A perfect day on St. Barts sounds like such a cliché. You’re vacationing on a beautiful island. The weather is gorgeous. The people are more gorgeous. The food is great. One wonderful day drifts into the next wonderful day. But once or twice a particular day sears itself in your memory for all time. For me, it was many years ago. The day started with breakfast in the garden at Francois Plantation. Already this day is better than most. The beach at Saline was practically empty and we swam and sunbathed and read for hours. Prior to lunch, I had a massage that left me feeling like I was floating through air (yes – the clichés keep coming). Lunch was at Le Tamarin near Saline. It was our first time ever at the restaurant. Our server was a more gorgeous Mariel Hemingway. Another front of the house presence was a charming West Indian woman (possibly named Edna?) whom we were told was a witch who could perform magic. She certainly cast a spell over us. Lunch was perfection. The champagne, the wine, the food, the rhum. We decided that Le Tamarin was our favorite restaurant anywhere. Back to Saline after lunch. The waves had picked up but I dove in. I distinctly remember floating in the warm, crystal clear water marveling at the beauty of the beach, reflecting on the wonderful lunch we had so enjoyed and thinking “this is a perfect day.”
Then a big wave came and just like that the perfect day came to an abrupt end. A trip to the emergency room confirmed a shattered collarbone and resulted with my leaving the ER with some seriously effective French pain medicine. Nonetheless, I have never forgotten that almost out-of-body feeling I had when floating in the water and I have never forgotten that lunch at Le Tamarin.
Many years later, like many restaurants on the island, Le Tamarin has changed owners and chefs many times but the latest iteration, now known as Tamarin St Barth, with Paco and Julie at the helm, is a true delight.
There is a never ending debate about what makes the perfect martini. Let me suggest that the three rules of real estate apply: location, location, location.
We dined here twice this trip and everything was uniformly excellent. The dining room is overseen by husband and wife team Paco and Julie. They are in constant motion (stopped occasionally so Paco can land a kiss on Julie’s head as they pass by each other) making sure everything is humming just right.

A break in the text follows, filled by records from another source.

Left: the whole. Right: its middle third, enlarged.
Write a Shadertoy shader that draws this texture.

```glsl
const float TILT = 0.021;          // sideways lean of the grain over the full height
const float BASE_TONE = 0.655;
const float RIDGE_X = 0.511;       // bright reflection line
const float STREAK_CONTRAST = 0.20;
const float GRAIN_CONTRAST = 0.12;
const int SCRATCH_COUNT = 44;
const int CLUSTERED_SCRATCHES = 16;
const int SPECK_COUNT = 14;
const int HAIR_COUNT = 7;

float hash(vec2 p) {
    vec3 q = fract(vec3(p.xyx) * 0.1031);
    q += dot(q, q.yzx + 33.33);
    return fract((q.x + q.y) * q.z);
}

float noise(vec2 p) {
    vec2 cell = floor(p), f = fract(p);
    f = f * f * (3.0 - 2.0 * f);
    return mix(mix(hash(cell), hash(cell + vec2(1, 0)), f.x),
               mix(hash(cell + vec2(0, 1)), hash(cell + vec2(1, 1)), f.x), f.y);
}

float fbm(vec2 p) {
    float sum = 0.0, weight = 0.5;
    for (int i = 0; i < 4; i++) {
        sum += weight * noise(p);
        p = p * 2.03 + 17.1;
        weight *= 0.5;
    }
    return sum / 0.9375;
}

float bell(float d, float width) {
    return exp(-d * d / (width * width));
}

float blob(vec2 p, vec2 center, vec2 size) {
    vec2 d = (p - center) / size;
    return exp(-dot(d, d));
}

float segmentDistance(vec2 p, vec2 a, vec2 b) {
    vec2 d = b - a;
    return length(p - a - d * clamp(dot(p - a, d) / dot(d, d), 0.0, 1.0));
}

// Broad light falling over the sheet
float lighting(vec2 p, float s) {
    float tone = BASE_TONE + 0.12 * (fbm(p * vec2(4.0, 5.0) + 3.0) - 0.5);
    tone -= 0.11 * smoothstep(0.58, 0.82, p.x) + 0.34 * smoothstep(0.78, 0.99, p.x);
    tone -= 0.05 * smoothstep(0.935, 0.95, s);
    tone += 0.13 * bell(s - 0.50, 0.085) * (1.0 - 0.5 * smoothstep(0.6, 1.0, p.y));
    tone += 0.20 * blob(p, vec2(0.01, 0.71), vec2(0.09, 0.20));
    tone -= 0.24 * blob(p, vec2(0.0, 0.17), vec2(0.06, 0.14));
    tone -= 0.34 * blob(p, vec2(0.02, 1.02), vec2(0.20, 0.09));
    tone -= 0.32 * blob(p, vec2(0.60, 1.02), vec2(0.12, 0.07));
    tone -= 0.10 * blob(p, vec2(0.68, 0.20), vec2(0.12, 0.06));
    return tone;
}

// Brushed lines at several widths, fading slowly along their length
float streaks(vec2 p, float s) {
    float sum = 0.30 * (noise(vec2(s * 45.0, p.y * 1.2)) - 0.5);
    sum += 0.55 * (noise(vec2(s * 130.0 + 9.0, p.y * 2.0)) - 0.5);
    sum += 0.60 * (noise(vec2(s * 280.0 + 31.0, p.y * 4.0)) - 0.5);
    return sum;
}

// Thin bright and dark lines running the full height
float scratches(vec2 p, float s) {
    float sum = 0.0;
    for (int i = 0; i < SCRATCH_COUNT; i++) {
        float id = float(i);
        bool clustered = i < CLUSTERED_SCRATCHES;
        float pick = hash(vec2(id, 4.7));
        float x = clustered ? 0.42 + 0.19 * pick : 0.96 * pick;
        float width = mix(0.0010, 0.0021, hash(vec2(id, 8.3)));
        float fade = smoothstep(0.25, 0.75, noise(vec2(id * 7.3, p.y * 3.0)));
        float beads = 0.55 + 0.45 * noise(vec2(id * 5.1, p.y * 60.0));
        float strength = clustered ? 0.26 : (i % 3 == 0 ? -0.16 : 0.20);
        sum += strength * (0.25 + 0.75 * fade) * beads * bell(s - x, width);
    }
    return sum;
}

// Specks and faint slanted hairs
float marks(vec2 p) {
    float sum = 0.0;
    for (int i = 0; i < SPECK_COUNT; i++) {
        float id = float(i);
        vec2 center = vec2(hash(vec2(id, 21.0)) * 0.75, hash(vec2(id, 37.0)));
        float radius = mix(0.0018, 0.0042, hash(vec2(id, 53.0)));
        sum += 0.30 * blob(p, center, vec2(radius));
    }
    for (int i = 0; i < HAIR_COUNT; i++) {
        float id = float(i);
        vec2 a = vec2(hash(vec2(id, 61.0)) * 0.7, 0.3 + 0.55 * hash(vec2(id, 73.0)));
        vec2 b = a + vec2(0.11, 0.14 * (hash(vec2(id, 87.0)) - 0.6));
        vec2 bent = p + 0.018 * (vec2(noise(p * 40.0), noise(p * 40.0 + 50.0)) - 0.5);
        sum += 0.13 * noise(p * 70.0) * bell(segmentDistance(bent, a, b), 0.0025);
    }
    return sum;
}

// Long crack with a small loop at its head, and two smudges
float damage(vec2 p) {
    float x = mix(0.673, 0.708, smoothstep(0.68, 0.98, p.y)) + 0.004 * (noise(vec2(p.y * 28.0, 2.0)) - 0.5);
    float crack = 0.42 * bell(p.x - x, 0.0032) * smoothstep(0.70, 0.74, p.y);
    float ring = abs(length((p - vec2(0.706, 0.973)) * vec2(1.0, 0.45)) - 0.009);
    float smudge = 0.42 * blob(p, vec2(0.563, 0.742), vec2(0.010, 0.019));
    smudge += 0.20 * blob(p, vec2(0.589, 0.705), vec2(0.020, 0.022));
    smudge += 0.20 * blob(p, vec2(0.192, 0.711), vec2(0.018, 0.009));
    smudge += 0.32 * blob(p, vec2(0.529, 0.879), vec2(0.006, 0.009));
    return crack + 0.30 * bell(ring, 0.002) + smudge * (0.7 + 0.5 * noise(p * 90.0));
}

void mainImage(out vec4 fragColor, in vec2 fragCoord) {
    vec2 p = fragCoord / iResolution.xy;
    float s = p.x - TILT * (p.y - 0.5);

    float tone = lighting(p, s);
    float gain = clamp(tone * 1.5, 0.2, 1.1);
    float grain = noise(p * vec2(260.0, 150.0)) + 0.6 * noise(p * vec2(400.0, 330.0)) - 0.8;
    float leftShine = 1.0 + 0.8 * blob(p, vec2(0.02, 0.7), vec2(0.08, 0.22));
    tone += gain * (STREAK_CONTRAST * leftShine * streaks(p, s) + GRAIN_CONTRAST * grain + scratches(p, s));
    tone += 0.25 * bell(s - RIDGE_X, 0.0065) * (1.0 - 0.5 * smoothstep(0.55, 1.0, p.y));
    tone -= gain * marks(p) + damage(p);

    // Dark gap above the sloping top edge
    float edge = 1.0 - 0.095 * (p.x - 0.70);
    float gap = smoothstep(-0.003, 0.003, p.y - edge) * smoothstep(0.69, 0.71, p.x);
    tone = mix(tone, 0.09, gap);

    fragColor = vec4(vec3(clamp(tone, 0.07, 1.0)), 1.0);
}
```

Each lunch begins with marinated olives and a basket of delicious bread. Starters include a succulent duck confit topping a Le Puy lentil salad with a honey vinaigrette that elevated the humble lentil to an exciting new place. I could eat way more than I should of the nutty, porky Paletta Ibérique which was paired with a confit of tomatoes and grilled bread.
Main dishes for us included a thai salad with a ginger vinaigrette featuring snake king prawns that were both juicy and tender-firm inside. They were so good it was nearly impossible not to order them again on a second visit. Perfectly seared mahi mahi was on a bed of creole rice and accented with a ginger and coconut broth.
A second visit brought the grilled red snapper with a tomato-basil sauce on a creamy potato puree. The rich texture of the puree suggests a base of Ratte potatoes and a Robuchon influence. We departed from the sea just once with our main courses to try the intensely satisfying roasted chicken with gnocchi and spinach which was finished with an earthy mushroom sauce.
Wines were spot one. One day it was an excellent red Morey Chassagne-Montrachet and the next it was a terrific Domaine Faiveley Mercurey. And there was a final flourish – a cheese plate!! Why are there not more cheese plates on St. Barts? Jean Anthelme Brillat-Savarin has proclaimed that “dessert without cheese is like a beauty with only one eye.” I am proclaiming that when you are dining somewhere French your meal should always end in cheese. And end in cheese it did (plus rhum)!